Tuesday, June 2, 2009
Posted by D. Daniel Sokol
ABSTRACT: New Zealand’s monopolisation prohibition — s 36 of the Commerce Act 1986 — is not an effective weapon in the antitrust armoury. Proving a violation of s 36 is most difficult as the paucity of successful cases illustrates. Based on a laudable concern that efficient, innovative conduct might be curtailed, the New Zealand courts have overcompensated by promulgating a strict counterfactual test for ‘taking advantage of’ that thwarts effective prosecution of monopolising conduct.
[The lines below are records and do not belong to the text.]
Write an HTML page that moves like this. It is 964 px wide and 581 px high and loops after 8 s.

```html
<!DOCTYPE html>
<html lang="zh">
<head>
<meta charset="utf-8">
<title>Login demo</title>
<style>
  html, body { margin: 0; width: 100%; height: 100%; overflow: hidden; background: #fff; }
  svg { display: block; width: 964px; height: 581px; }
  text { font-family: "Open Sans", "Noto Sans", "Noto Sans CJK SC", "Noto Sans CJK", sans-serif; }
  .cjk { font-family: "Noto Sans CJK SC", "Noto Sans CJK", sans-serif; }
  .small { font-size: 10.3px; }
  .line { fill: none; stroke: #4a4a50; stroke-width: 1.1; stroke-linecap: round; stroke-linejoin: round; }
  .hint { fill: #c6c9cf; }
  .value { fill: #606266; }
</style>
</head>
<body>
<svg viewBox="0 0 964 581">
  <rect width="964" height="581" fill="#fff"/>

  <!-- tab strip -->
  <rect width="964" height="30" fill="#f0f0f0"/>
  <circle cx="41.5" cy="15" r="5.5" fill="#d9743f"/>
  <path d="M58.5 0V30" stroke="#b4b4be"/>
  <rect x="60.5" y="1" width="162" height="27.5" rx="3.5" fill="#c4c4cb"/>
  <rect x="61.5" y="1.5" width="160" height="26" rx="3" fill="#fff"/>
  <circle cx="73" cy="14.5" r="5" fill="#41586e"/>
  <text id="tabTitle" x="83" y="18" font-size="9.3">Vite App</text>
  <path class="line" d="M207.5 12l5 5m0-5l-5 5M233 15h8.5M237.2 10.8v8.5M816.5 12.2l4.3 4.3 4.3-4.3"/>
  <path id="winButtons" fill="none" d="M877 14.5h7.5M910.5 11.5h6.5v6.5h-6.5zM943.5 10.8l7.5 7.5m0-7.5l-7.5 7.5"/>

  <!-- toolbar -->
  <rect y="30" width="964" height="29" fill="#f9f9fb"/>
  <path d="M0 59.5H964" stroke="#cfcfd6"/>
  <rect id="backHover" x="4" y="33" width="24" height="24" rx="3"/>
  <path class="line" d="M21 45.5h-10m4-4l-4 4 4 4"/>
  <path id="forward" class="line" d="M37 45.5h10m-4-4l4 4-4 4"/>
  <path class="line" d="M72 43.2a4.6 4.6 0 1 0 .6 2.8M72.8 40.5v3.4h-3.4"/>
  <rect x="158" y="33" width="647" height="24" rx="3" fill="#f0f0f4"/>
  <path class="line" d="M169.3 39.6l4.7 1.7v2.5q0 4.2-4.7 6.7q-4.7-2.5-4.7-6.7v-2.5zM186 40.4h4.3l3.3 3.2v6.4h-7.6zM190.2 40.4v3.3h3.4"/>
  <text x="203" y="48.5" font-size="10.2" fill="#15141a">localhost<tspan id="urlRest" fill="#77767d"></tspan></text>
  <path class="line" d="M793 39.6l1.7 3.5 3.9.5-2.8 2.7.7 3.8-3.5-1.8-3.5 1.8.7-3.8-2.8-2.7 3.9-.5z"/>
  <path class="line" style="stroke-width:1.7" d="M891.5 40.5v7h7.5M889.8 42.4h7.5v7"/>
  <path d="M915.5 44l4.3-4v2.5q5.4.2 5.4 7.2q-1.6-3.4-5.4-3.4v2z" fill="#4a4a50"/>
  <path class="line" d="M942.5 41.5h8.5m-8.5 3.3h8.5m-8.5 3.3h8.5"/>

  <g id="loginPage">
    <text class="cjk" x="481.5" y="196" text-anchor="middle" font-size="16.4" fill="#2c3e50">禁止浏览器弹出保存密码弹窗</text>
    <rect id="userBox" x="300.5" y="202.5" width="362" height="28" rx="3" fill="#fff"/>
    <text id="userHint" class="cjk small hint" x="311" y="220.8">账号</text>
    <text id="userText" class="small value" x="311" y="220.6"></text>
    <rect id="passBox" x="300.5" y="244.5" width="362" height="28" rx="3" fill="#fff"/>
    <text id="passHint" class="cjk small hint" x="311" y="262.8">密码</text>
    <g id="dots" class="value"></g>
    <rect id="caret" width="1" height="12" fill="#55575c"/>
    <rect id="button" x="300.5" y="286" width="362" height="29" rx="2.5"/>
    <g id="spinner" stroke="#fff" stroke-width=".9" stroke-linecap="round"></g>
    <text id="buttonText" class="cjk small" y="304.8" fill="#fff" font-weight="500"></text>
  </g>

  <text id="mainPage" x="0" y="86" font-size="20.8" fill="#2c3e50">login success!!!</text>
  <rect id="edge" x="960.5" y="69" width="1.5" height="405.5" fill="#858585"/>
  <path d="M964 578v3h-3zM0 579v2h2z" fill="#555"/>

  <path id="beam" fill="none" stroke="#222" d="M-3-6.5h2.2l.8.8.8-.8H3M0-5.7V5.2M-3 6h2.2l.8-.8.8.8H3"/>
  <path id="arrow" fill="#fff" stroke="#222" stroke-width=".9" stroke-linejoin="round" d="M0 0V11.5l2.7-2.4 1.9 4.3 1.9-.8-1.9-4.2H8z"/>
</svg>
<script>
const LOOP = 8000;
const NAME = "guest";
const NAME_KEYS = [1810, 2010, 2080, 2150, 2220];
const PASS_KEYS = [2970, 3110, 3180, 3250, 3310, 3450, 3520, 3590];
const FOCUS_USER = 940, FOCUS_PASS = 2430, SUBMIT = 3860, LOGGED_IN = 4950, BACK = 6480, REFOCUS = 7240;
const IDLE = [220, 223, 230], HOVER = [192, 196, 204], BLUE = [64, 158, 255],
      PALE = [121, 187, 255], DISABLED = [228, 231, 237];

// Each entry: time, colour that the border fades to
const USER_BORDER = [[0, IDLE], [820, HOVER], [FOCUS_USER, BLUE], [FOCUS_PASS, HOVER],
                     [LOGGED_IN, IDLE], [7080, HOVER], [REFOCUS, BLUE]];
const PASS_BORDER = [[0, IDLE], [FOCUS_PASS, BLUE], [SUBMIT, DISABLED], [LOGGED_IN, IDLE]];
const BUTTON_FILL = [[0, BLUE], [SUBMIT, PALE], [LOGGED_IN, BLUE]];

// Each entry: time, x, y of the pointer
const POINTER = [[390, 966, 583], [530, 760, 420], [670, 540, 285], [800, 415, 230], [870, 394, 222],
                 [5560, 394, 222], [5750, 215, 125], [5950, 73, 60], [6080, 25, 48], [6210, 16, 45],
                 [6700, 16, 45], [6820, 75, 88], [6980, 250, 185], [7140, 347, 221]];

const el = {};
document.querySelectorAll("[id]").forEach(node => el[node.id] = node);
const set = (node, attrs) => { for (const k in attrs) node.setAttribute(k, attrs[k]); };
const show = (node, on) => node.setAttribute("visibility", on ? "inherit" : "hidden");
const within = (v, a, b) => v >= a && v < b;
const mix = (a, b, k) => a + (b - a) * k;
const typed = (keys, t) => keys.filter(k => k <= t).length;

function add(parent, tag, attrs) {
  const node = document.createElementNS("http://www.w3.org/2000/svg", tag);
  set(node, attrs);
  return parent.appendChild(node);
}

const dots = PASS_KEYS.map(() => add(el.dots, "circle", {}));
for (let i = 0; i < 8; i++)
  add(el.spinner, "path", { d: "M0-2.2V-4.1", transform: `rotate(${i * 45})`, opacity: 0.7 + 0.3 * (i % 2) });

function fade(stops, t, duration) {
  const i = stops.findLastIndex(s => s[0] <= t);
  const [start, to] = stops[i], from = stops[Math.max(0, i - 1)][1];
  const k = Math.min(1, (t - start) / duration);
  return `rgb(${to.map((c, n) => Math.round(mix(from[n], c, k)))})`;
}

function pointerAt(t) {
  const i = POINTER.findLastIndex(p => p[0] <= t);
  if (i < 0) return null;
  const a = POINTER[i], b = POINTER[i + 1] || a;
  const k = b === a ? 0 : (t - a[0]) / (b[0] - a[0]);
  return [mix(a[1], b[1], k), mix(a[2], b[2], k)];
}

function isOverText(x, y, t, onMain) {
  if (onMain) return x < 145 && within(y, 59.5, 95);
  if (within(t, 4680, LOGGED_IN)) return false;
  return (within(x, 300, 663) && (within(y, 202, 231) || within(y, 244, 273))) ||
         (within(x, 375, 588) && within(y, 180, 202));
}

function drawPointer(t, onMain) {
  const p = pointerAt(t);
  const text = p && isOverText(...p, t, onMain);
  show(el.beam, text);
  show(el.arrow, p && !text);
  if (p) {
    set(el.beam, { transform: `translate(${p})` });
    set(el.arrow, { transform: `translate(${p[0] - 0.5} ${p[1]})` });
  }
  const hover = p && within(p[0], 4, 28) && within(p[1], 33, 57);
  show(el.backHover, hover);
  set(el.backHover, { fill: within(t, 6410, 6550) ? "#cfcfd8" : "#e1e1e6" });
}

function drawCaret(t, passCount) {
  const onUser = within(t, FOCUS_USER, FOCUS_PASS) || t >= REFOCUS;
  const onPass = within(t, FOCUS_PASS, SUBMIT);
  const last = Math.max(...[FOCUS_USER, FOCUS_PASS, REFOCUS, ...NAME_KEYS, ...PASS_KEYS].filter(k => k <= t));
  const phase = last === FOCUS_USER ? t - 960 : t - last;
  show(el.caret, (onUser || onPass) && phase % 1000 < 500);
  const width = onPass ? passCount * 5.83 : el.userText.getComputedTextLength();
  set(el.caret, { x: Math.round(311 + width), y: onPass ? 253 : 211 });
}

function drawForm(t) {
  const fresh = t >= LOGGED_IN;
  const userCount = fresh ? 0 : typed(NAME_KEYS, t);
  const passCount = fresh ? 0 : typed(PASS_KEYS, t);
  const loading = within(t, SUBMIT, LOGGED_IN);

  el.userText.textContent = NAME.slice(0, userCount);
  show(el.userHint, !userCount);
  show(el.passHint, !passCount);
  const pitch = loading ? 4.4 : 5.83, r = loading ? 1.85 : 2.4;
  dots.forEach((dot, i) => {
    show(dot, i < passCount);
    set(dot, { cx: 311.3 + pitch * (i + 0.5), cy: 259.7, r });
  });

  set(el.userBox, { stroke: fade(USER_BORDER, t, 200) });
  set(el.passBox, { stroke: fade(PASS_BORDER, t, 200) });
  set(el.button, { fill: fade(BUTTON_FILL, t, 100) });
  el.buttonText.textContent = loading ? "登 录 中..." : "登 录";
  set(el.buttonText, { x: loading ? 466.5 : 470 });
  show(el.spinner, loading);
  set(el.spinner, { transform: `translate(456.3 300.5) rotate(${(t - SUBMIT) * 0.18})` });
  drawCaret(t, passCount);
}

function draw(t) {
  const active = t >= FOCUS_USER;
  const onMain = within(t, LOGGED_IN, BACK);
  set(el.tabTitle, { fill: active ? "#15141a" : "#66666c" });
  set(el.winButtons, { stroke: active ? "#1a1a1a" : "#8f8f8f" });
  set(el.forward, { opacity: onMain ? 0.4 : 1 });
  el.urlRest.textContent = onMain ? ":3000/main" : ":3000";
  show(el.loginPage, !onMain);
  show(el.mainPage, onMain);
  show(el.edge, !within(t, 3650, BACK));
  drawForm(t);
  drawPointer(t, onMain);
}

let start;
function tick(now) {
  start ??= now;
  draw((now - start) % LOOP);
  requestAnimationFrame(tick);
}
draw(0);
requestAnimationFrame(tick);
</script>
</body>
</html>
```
This article traces the reasons for this unduly lenient approach and puts forward several suggested solutions — including a multi-stage, burden-shifting, composite test — aimed at reviving s 36 as an effective enforcement tool against single-firm conduct that curtails effective competition.